BACKGROUND: Childhood lead exposure is a purported risk factor for antisocial behavior, but prior studies either relied on indirect measures of exposure or did not follow participants into adulthood to examine the relationship between lead exposure and criminal activity in young adults. The objective of this study was to determine if prenatal and childhood blood lead concentrations are associated with arrests for criminal offenses.

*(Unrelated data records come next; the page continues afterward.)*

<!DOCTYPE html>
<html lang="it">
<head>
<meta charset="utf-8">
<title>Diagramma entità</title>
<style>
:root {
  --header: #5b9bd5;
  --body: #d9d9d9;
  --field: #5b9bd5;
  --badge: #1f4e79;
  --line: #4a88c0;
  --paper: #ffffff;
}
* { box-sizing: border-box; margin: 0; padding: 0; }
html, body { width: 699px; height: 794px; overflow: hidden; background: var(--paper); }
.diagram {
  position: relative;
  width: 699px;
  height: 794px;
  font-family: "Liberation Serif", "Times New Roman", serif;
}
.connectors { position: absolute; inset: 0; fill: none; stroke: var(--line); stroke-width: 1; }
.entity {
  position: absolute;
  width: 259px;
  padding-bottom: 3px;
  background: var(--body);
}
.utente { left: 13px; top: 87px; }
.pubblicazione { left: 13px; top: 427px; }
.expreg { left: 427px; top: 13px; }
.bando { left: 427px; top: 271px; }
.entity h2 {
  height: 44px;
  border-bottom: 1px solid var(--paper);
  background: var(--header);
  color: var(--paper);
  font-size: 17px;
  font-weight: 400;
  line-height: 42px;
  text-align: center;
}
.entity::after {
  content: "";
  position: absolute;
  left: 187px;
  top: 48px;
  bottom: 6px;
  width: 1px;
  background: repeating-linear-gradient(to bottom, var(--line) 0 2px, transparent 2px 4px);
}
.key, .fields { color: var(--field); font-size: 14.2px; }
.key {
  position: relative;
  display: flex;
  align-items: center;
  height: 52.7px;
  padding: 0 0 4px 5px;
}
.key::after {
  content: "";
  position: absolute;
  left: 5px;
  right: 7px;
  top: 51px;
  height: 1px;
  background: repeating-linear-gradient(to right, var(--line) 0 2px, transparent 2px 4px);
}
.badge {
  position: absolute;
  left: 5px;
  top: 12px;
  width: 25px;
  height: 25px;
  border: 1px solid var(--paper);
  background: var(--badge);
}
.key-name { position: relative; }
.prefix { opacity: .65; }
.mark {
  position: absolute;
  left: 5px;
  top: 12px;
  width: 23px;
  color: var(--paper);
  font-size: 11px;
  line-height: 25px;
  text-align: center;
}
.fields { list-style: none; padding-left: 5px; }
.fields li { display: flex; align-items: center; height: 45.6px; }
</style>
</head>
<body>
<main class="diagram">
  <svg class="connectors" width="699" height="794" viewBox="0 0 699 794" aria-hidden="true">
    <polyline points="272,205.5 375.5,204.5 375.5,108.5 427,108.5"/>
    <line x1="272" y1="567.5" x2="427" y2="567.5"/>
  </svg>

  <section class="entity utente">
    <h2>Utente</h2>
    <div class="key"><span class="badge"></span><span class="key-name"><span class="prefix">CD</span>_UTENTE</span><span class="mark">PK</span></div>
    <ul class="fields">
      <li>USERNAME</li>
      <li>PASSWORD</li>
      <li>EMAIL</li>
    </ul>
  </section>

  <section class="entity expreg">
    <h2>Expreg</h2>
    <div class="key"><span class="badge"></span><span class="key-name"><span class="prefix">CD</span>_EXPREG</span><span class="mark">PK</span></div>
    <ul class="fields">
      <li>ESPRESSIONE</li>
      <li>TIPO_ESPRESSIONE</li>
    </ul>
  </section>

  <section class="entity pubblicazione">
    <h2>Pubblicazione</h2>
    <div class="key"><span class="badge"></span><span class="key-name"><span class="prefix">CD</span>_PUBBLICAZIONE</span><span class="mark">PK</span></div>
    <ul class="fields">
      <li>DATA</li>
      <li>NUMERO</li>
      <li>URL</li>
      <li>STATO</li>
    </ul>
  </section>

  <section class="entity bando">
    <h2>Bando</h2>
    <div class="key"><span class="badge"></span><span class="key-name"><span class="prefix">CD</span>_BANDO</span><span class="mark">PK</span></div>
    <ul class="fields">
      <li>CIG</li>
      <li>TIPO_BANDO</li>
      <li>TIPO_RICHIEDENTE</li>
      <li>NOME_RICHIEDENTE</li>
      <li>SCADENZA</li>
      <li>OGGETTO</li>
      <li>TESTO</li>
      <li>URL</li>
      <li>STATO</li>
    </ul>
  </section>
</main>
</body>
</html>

METHODS AND FINDINGS: Pregnant women were recruited from four prenatal clinics in Cincinnati, Ohio if they resided in areas of the city with a high concentration of older, lead-contaminated housing. We studied 250 individuals, 19 to 24 y of age, out of 376 children who were recruited at birth between 1979 and 1984. Prenatal maternal blood lead concentrations were measured during the first or early second trimester of pregnancy. Childhood blood lead concentrations were measured on a quarterly and biannual basis through 6.5 y. Study participants were examined at an inner-city pediatric clinic and the Cincinnati Children's Hospital Medical Center in Cincinnati, Ohio. Total arrests and arrests for offenses involving violence were collected from official Hamilton County, Ohio criminal justice records. Main outcomes were the covariate-adjusted rate ratios (RR) for total arrests and arrests for violent crimes associated with each 5 microg/dl (0.24 micromol/l) increase in blood lead concentration. Adjusted total arrest rates were greater for each 5 microg/dl (0.24 micromol/l) increase in blood lead concentration: RR = 1.40 (95% confidence interval [CI] 1.07-1.85) for prenatal blood lead, 1.07 (95% CI 0.88-1.29) for average childhood blood lead, and 1.27 (95% CI 1.03-1.57) for 6-year blood lead. Adjusted arrest rates for violent crimes were also greater for each 5 microg/dl increase in blood lead: RR = 1.34 (95% CI 0.88-2.03) for prenatal blood lead, 1.30 (95% CI 1.03-1.64) for average childhood blood lead, and 1.48 (95% CI 1.15-1.89) for 6-year blood lead.
CONCLUSIONS: Prenatal and postnatal blood lead concentrations are associated with higher rates of total arrests and/or arrests for offenses involving violence. This is the first prospective study to demonstrate an association between developmental exposure to lead and adult criminal behavior.
PMID: 18507497 [PubMed - indexed for MEDLINE]